EXTRACTED INFORMATION:
_____

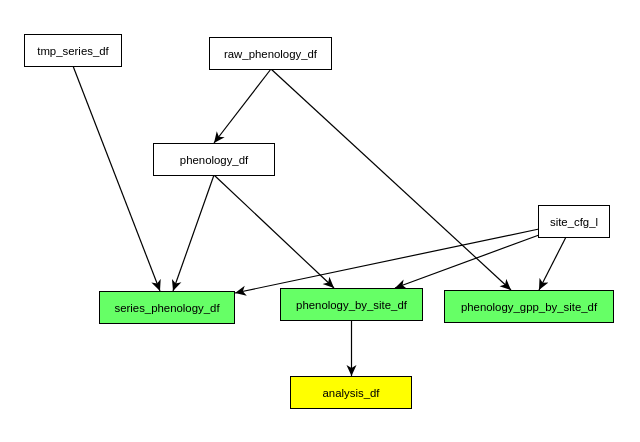
<!DOCTYPE html>
<html lang="en">
<head>
<meta charset="utf-8">
<title>Data frame dependencies</title>
<style>
  :root {
    --paper: #ffffff;
    --ink: #000000;
    --derived: #66ff66;
    --result: #ffff00;
  }
  * { box-sizing: border-box; }
  body { margin: 0; background: var(--paper); overflow: hidden; }
  .diagram {
    position: relative;
    width: 640px;
    height: 442px;
    overflow: hidden;
    background: var(--paper);
    color: var(--ink);
    font: 11.4px/14px "Liberation Sans", Arial, sans-serif;
  }
  .edges { position: absolute; inset: 0; display: block; }
  .edges line { stroke: var(--ink); stroke-width: 1.2; }
  .edges marker path { fill: var(--ink); }
  .node {
    position: absolute;
    display: flex;
    align-items: center;
    justify-content: center;
    height: 33px;
    padding-top: 1px;
    border: 1.3px solid var(--ink);
    background: var(--paper);
    white-space: nowrap;
  }
  .derived { background: var(--derived); }
  .result { background: var(--result); }
  .tmp-series { left: 24px; top: 34px; width: 98px; }
  .raw-phenology { left: 209px; top: 37px; width: 123px; }
  .phenology { left: 153px; top: 143px; width: 122px; }
  .site-cfg { left: 538px; top: 205px; width: 72px; }
  .series-phenology { left: 99px; top: 291px; width: 136px; }
  .phenology-by-site { left: 280px; top: 288px; width: 143px; }
  .phenology-gpp { left: 444px; top: 290px; width: 170px; }
  .analysis { left: 290px; top: 376px; width: 122px; }
</style>
</head>
<body>
<main class="diagram">
  <svg class="edges" width="640" height="442" viewBox="0 0 640 442" aria-hidden="true">
    <defs>
      <marker id="arrow" markerUnits="userSpaceOnUse" markerWidth="12" markerHeight="12" refX="11" refY="6" orient="auto">
        <path d="M0 1 L11 6 L0 11 L3 6 Z"/>
      </marker>
    </defs>
    <g marker-end="url(#arrow)">
      <line x1="73" y1="66" x2="160" y2="291" marker-end="url(#arrow)"/>
      <line x1="271" y1="69" x2="214" y2="143" marker-end="url(#arrow)"/>
      <line x1="271" y1="69" x2="511" y2="290" marker-end="url(#arrow)"/>
      <line x1="214" y1="175" x2="173" y2="291" marker-end="url(#arrow)"/>
      <line x1="214" y1="175" x2="334" y2="288" marker-end="url(#arrow)"/>
      <line x1="539" y1="229" x2="235" y2="293" marker-end="url(#arrow)"/>
      <line x1="539" y1="235" x2="395" y2="288" marker-end="url(#arrow)"/>
      <line x1="566" y1="237" x2="539" y2="290" marker-end="url(#arrow)"/>
      <line x1="351.5" y1="320" x2="351.5" y2="376" marker-end="url(#arrow)"/>
    </g>
  </svg>
  <div class="node tmp-series">tmp_series_df</div>
  <div class="node raw-phenology">raw_phenology_df</div>
  <div class="node phenology">phenology_df</div>
  <div class="node site-cfg">site_cfg_l</div>
  <div class="node derived series-phenology">series_phenology_df</div>
  <div class="node derived phenology-by-site">phenology_by_site_df</div>
  <div class="node derived phenology-gpp">phenology_gpp_by_site_df</div>
  <div class="node result analysis">analysis_df</div>
</main>
</body>
</html>
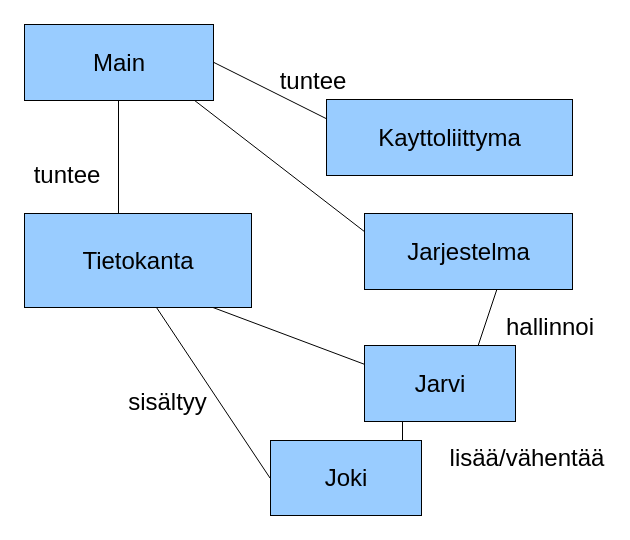
<!DOCTYPE html>
<html lang="fi">
<head>
<meta charset="utf-8">
<title>Luokkakaavio</title>
<style>
:root {
  --paper: #ffffff;
  --node-fill: #99ccff;
  --ink: #000000;
}
* { box-sizing: border-box; }
html, body { margin: 0; background: var(--paper); }
.diagram {
  position: relative;
  width: 630px;
  height: 540px;
  overflow: hidden;
  background: var(--paper);
  color: var(--ink);
  font: 24px/28px "Liberation Sans", Arial, sans-serif;
}
.connectors {
  position: absolute;
  inset: 0;
  stroke: var(--ink);
  stroke-width: 1;
}
.node {
  position: absolute;
  display: flex;
  align-items: center;
  justify-content: center;
  height: 77px;
  background: var(--node-fill);
  border: 1px solid var(--ink);
}
.main { left: 24px; top: 24px; width: 190px; }
.kayttoliittyma { left: 326px; top: 99px; width: 247px; }
.tietokanta { left: 24px; top: 213px; width: 228px; height: 95px; }
.jarjestelma { left: 364px; top: 213px; width: 209px; }
.jarvi { left: 364px; top: 345px; width: 152px; }
.joki { left: 270px; top: 440px; width: 152px; height: 76px; }
.relation {
  position: absolute;
  transform: translateX(-50%);
  white-space: nowrap;
}
.main-kayttoliittyma { left: 313px; top: 67px; }
.main-tietokanta { left: 67px; top: 161px; }
.jarjestelma-jarvi { left: 550px; top: 313px; }
.tietokanta-joki { left: 167.5px; top: 388px; }
.jarvi-joki { left: 527px; top: 444px; }
</style>
</head>
<body>
<main class="diagram">
  <svg class="connectors" width="630" height="540" viewBox="0 0 630 540" aria-hidden="true">
    <line x1="213" y1="62" x2="327" y2="119"/>
    <line x1="194" y1="100" x2="365" y2="232"/>
    <line x1="118.5" y1="100" x2="118.5" y2="214"/>
    <line x1="213" y1="307.5" x2="365" y2="364.5"/>
    <line x1="156.5" y1="307.5" x2="270" y2="478"/>
    <line x1="497" y1="289" x2="478" y2="346"/>
    <line x1="402.5" y1="421" x2="402.5" y2="441"/>
  </svg>

  <div class="node main">Main</div>
  <div class="node kayttoliittyma">Kayttoliittyma</div>
  <div class="node tietokanta">Tietokanta</div>
  <div class="node jarjestelma">Jarjestelma</div>
  <div class="node jarvi">Jarvi</div>
  <div class="node joki">Joki</div>

  <span class="relation main-kayttoliittyma">tuntee</span>
  <span class="relation main-tietokanta">tuntee</span>
  <span class="relation jarjestelma-jarvi">hallinnoi</span>
  <span class="relation tietokanta-joki">sisältyy</span>
  <span class="relation jarvi-joki">lisää/vähentää</span>
</main>
</body>
</html>
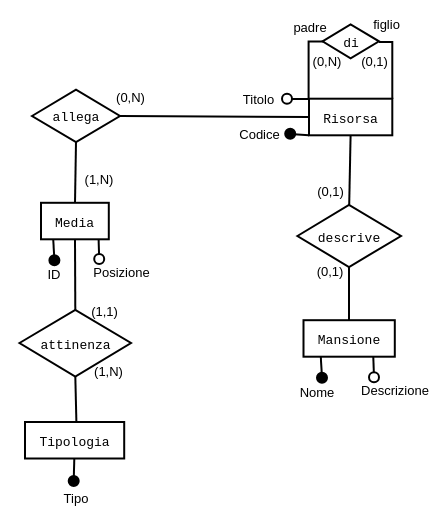
<!DOCTYPE html>
<html lang="it">
<head>
<meta charset="utf-8">
<title>Schema entità-relazione</title>
<style>
:root { --ink: #000; --paper: #fff; }
* { box-sizing: border-box; }
html, body { margin: 0; overflow: hidden; background: var(--paper); }
.diagram { position: relative; width: 444px; height: 524px; overflow: hidden; background: var(--paper); color: var(--ink); }
.shapes { position: absolute; left: 0; top: 0; display: block; fill: var(--paper); stroke: var(--ink); stroke-width: 2; }
.shapes .link { fill: none; }
.shapes .key { fill: var(--ink); }
.name, .label { position: absolute; left: var(--x); top: var(--y); transform: translate(-50%, -50%); white-space: nowrap; line-height: 16px; }
.name { font: 13px/16px "Liberation Mono", monospace; }
.label { font: 13px/16px "Liberation Sans", sans-serif; }
</style>
</head>
<body>
<main class="diagram">
  <svg class="shapes" width="444" height="524" viewBox="0 0 444 524" aria-hidden="true">
    <g class="link">
      <path d="M323 41.500H308.600V99M379 42H392.300V99"/>
      <line x1="120" y1="116" x2="309" y2="117"/>
      <line x1="76" y1="142" x2="75" y2="203"/>
      <line x1="75" y1="239" x2="75.300" y2="310"/>
      <line x1="75.300" y1="376" x2="76.400" y2="422"/>
      <line x1="350.600" y1="135" x2="349.200" y2="205"/>
      <line x1="349" y1="267" x2="349" y2="320"/>
      <line x1="287" y1="99" x2="309" y2="99"/>
      <line x1="290" y1="134" x2="309" y2="135.300"/>
      <line x1="53.200" y1="239" x2="54.400" y2="260"/>
      <line x1="98.600" y1="239" x2="99.200" y2="259"/>
      <line x1="320.800" y1="357" x2="322" y2="378"/>
      <line x1="373.300" y1="357" x2="374" y2="377"/>
      <line x1="74.300" y1="459" x2="73.700" y2="481"/>
    </g>
    <g class="relations">
      <polygon points="322.500,41.300 350.600,24.500 379,41.300 350.600,58.300"/>
      <polygon points="32,116 76,89.600 120,116 76,142"/>
      <polygon points="297.400,236 349,205 401,236 349,267"/>
      <polygon points="19.500,343 75.300,310 131,343 75.300,376.500"/>
    </g>
    <g class="entities">
      <rect x="309" y="98.700" width="83.300" height="36.600"/>
      <rect x="41" y="202.800" width="67.800" height="36.500"/>
      <rect x="303.500" y="320.200" width="91.300" height="36.500"/>
      <rect x="25" y="422" width="99.200" height="36.500"/>
    </g>
    <g class="attributes">
      <circle cx="287" cy="98.800" r="5"/>
      <circle cx="99.200" cy="259" r="5"/>
      <circle cx="374" cy="377.300" r="5"/>
    </g>
    <g class="key">
      <circle cx="290.200" cy="133.800" r="5"/>
      <circle cx="54.400" cy="260.300" r="5"/>
      <circle cx="322" cy="377.700" r="5"/>
      <circle cx="73.700" cy="481" r="5"/>
    </g>
  </svg>

  <span class="name" style="--x:351px;--y:44px">di</span>
  <span class="name" style="--x:350.500px;--y:120px">Risorsa</span>
  <span class="name" style="--x:76px;--y:118px">allega</span>
  <span class="name" style="--x:74.500px;--y:224px">Media</span>
  <span class="name" style="--x:349px;--y:239px">descrive</span>
  <span class="name" style="--x:349px;--y:341px">Mansione</span>
  <span class="name" style="--x:75.500px;--y:346px">attinenza</span>
  <span class="name" style="--x:74.500px;--y:443px">Tipologia</span>

  <span class="label" style="--x:310px;--y:28px">padre</span>
  <span class="label" style="--x:386.500px;--y:25px">figlio</span>
  <span class="label" style="--x:327px;--y:62px">(0,N)</span>
  <span class="label" style="--x:374.500px;--y:62px">(0,1)</span>
  <span class="label" style="--x:258.500px;--y:100px">Titolo</span>
  <span class="label" style="--x:259.500px;--y:135px">Codice</span>
  <span class="label" style="--x:130.500px;--y:98px">(0,N)</span>
  <span class="label" style="--x:99px;--y:180px">(1,N)</span>
  <span class="label" style="--x:54px;--y:275px">ID</span>
  <span class="label" style="--x:121.500px;--y:273px">Posizione</span>
  <span class="label" style="--x:104.500px;--y:312px">(1,1)</span>
  <span class="label" style="--x:108.500px;--y:372px">(1,N)</span>
  <span class="label" style="--x:76px;--y:499px">Tipo</span>
  <span class="label" style="--x:330.500px;--y:192px">(0,1)</span>
  <span class="label" style="--x:330px;--y:272px">(0,1)</span>
  <span class="label" style="--x:317px;--y:393px">Nome</span>
  <span class="label" style="--x:395px;--y:391px">Descrizione</span>
</main>
</body>
</html>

_____

EXERCISE AIM:
An exact, complete copy of the lines above from the one with "border: 1.3px solid var(--ink);" through the one with "209px; top: 37px;" is the whole answer.

YOUR SOLUTION:
    border: 1.3px solid var(--ink);
    background: var(--paper);
    white-space: nowrap;
  }
  .derived { background: var(--derived); }
  .result { background: var(--result); }
  .tmp-series { left: 24px; top: 34px; width: 98px; }
  .raw-phenology { left: 209px; top: 37px; width: 123px; }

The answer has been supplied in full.